- Requirement -
Could you repeat the listing exactly, leaving out the pictures?

- Record excerpts -
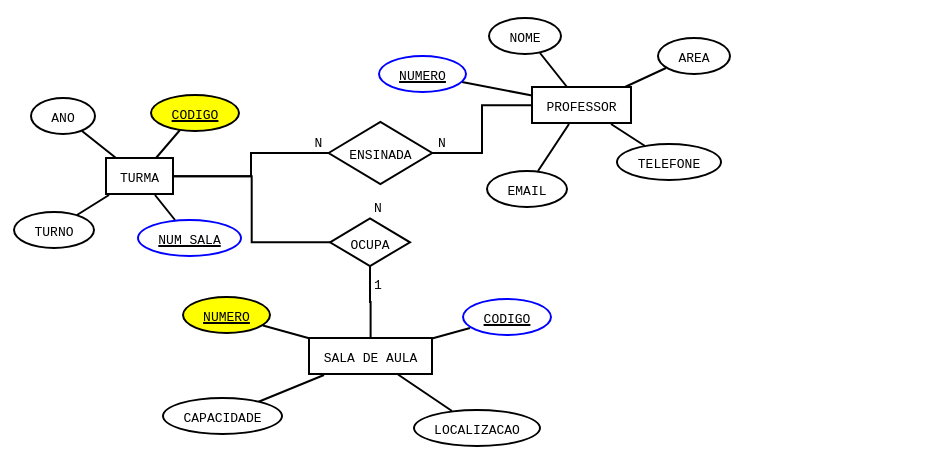
<!DOCTYPE html>
<html lang="pt">
<head>
<meta charset="utf-8">
<title>Diagrama entidade-relacionamento</title>
<style>
:root {
  --paper: #fff;
  --ink: #000;
  --primary-fill: #ff0;
  --foreign-line: #00f;
}
* { box-sizing: border-box; }
html, body { margin: 0; overflow: hidden; background: var(--paper); }
.diagram {
  position: relative;
  width: 944px;
  height: 464px;
  overflow: hidden;
  color: var(--ink);
  background: var(--paper);
  font: 13px/15px "Liberation Mono", monospace;
}
.links { position: absolute; inset: 0; fill: none; stroke: var(--ink); stroke-width: 2; }
.relations { fill: var(--paper); }
.node {
  position: absolute;
  left: var(--x);
  top: var(--y);
  width: var(--w);
  height: 38px;
  padding-top: 5px;
  display: flex;
  align-items: center;
  justify-content: center;
  white-space: pre;
  border: 2px solid var(--ink);
  background: var(--paper);
}
.attribute { border-radius: 50%; }
.key { text-decoration: underline 2px; text-underline-offset: 1px; text-decoration-skip-ink: none; }
.primary { background: var(--primary-fill); }
.foreign { border-color: var(--foreign-line); }
.label {
  position: absolute;
  left: var(--x);
  top: var(--y);
  transform: translateX(-50%);
  white-space: pre;
}
</style>
</head>
<body>
<main class="diagram">
  <svg class="links" width="944" height="464" viewBox="0 0 944 464" aria-hidden="true">
    <g class="attribute-links">
      <path d="M82 131L116 158M180 130L156 158M109 195L77 215M155 195L175 220"/>
      <path d="M462 82L532 95.5M540 53L567 87M666 68L625 87M569 124L538 171M611 124L645 146"/>
      <path d="M263 325.5L310 338.5M470 328L432 338.5M324 375L258 402M398 374.5L452 411"/>
    </g>
    <g class="relation-links">
      <path d="M173 176.3H251V153H329"/>
      <path d="M173 176.3H251.7V242.3H330"/>
      <path d="M432 153H482V105.3H532"/>
      <path d="M370 266V302H370.6V338"/>
    </g>
    <g class="relations">
      <polygon points="328.6,153 380.4,122 432.2,153 380.4,184"/>
      <polygon points="330,242.3 370,218.3 410,242.3 370,266"/>
    </g>
  </svg>

  <section aria-label="Turma">
    <div class="node entity" style="--x:105px;--y:157px;--w:69px">TURMA</div>
    <div class="node attribute" style="--x:30px;--y:97px;--w:66px">ANO</div>
    <div class="node attribute key primary" style="--x:150px;--y:94px;--w:90px">CODIGO</div>
    <div class="node attribute" style="--x:13px;--y:211px;--w:82px">TURNO</div>
    <div class="node attribute key foreign" style="--x:137px;--y:219px;--w:105px">NUM SALA</div>
  </section>

  <section aria-label="Professor">
    <div class="node entity" style="--x:531px;--y:86px;--w:101px">PROFESSOR</div>
    <div class="node attribute" style="--x:488px;--y:17px;--w:74px">NOME</div>
    <div class="node attribute" style="--x:657px;--y:37px;--w:74px">AREA</div>
    <div class="node attribute key foreign" style="--x:378px;--y:55px;--w:89px">NUMERO</div>
    <div class="node attribute" style="--x:486px;--y:170px;--w:82px">EMAIL</div>
    <div class="node attribute" style="--x:616px;--y:143px;--w:106px">TELEFONE</div>
  </section>

  <section aria-label="Sala de aula">
    <div class="node entity" style="--x:308px;--y:337px;--w:125px">SALA DE AULA</div>
    <div class="node attribute key primary" style="--x:182px;--y:296px;--w:89px">NUMERO</div>
    <div class="node attribute key foreign" style="--x:462px;--y:298px;--w:90px">CODIGO</div>
    <div class="node attribute" style="--x:162px;--y:397px;--w:121px">CAPACIDADE</div>
    <div class="node attribute" style="--x:413px;--y:409px;--w:128px">LOCALIZACAO</div>
  </section>

  <section aria-label="Relacionamentos">
    <span class="label" style="--x:380.4px;--y:148px">ENSINADA</span>
    <span class="label" style="--x:370px;--y:238px">OCUPA</span>
    <span class="label" style="--x:318.5px;--y:136px">N</span>
    <span class="label" style="--x:442px;--y:136px">N</span>
    <span class="label" style="--x:378px;--y:201px">N</span>
    <span class="label" style="--x:378px;--y:278px">1</span>
  </section>
</main>
</body>
</html>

- Answer to this problem -
<!DOCTYPE html>
<html lang="pt">
<head>
<meta charset="utf-8">
<title>Diagrama entidade-relacionamento</title>
<style>
:root {
  --paper: #fff;
  --ink: #000;
  --primary-fill: #ff0;
  --foreign-line: #00f;
}
* { box-sizing: border-box; }
html, body { margin: 0; overflow: hidden; background: var(--paper); }
.diagram {
  position: relative;
  width: 944px;
  height: 464px;
  overflow: hidden;
  color: var(--ink);
  background: var(--paper);
  font: 13px/15px "Liberation Mono", monospace;
}
.links { position: absolute; inset: 0; fill: none; stroke: var(--ink); stroke-width: 2; }
.relations { fill: var(--paper); }
.node {
  position: absolute;
  left: var(--x);
  top: var(--y);
  width: var(--w);
  height: 38px;
  padding-top: 5px;
  display: flex;
  align-items: center;
  justify-content: center;
  white-space: pre;
  border: 2px solid var(--ink);
  background: var(--paper);
}
.attribute { border-radius: 50%; }
.key { text-decoration: underline 2px; text-underline-offset: 1px; text-decoration-skip-ink: none; }
.primary { background: var(--primary-fill); }
.foreign { border-color: var(--foreign-line); }
.label {
  position: absolute;
  left: var(--x);
  top: var(--y);
  transform: translateX(-50%);
  white-space: pre;
}
</style>
</head>
<body>
<main class="diagram">
  <svg class="links" width="944" height="464" viewBox="0 0 944 464" aria-hidden="true">
    <g class="attribute-links">
      <path d="M82 131L116 158M180 130L156 158M109 195L77 215M155 195L175 220"/>
      <path d="M462 82L532 95.5M540 53L567 87M666 68L625 87M569 124L538 171M611 124L645 146"/>
      <path d="M263 325.5L310 338.5M470 328L432 338.5M324 375L258 402M398 374.5L452 411"/>
    </g>
    <g class="relation-links">
      <path d="M173 176.3H251V153H329"/>
      <path d="M173 176.3H251.7V242.3H330"/>
      <path d="M432 153H482V105.3H532"/>
      <path d="M370 266V302H370.6V338"/>
    </g>
    <g class="relations">
      <polygon points="328.6,153 380.4,122 432.2,153 380.4,184"/>
      <polygon points="330,242.3 370,218.3 410,242.3 370,266"/>
    </g>
  </svg>

  <section aria-label="Turma">
    <div class="node entity" style="--x:105px;--y:157px;--w:69px">TURMA</div>
    <div class="node attribute" style="--x:30px;--y:97px;--w:66px">ANO</div>
    <div class="node attribute key primary" style="--x:150px;--y:94px;--w:90px">CODIGO</div>
    <div class="node attribute" style="--x:13px;--y:211px;--w:82px">TURNO</div>
    <div class="node attribute key foreign" style="--x:137px;--y:219px;--w:105px">NUM SALA</div>
  </section>

  <section aria-label="Professor">
    <div class="node entity" style="--x:531px;--y:86px;--w:101px">PROFESSOR</div>
    <div class="node attribute" style="--x:488px;--y:17px;--w:74px">NOME</div>
    <div class="node attribute" style="--x:657px;--y:37px;--w:74px">AREA</div>
    <div class="node attribute key foreign" style="--x:378px;--y:55px;--w:89px">NUMERO</div>
    <div class="node attribute" style="--x:486px;--y:170px;--w:82px">EMAIL</div>
    <div class="node attribute" style="--x:616px;--y:143px;--w:106px">TELEFONE</div>
  </section>

  <section aria-label="Sala de aula">
    <div class="node entity" style="--x:308px;--y:337px;--w:125px">SALA DE AULA</div>
    <div class="node attribute key primary" style="--x:182px;--y:296px;--w:89px">NUMERO</div>
    <div class="node attribute key foreign" style="--x:462px;--y:298px;--w:90px">CODIGO</div>
    <div class="node attribute" style="--x:162px;--y:397px;--w:121px">CAPACIDADE</div>
    <div class="node attribute" style="--x:413px;--y:409px;--w:128px">LOCALIZACAO</div>
  </section>

  <section aria-label="Relacionamentos">
    <span class="label" style="--x:380.4px;--y:148px">ENSINADA</span>
    <span class="label" style="--x:370px;--y:238px">OCUPA</span>
    <span class="label" style="--x:318.5px;--y:136px">N</span>
    <span class="label" style="--x:442px;--y:136px">N</span>
    <span class="label" style="--x:378px;--y:201px">N</span>
    <span class="label" style="--x:378px;--y:278px">1</span>
  </section>
</main>
</body>
</html>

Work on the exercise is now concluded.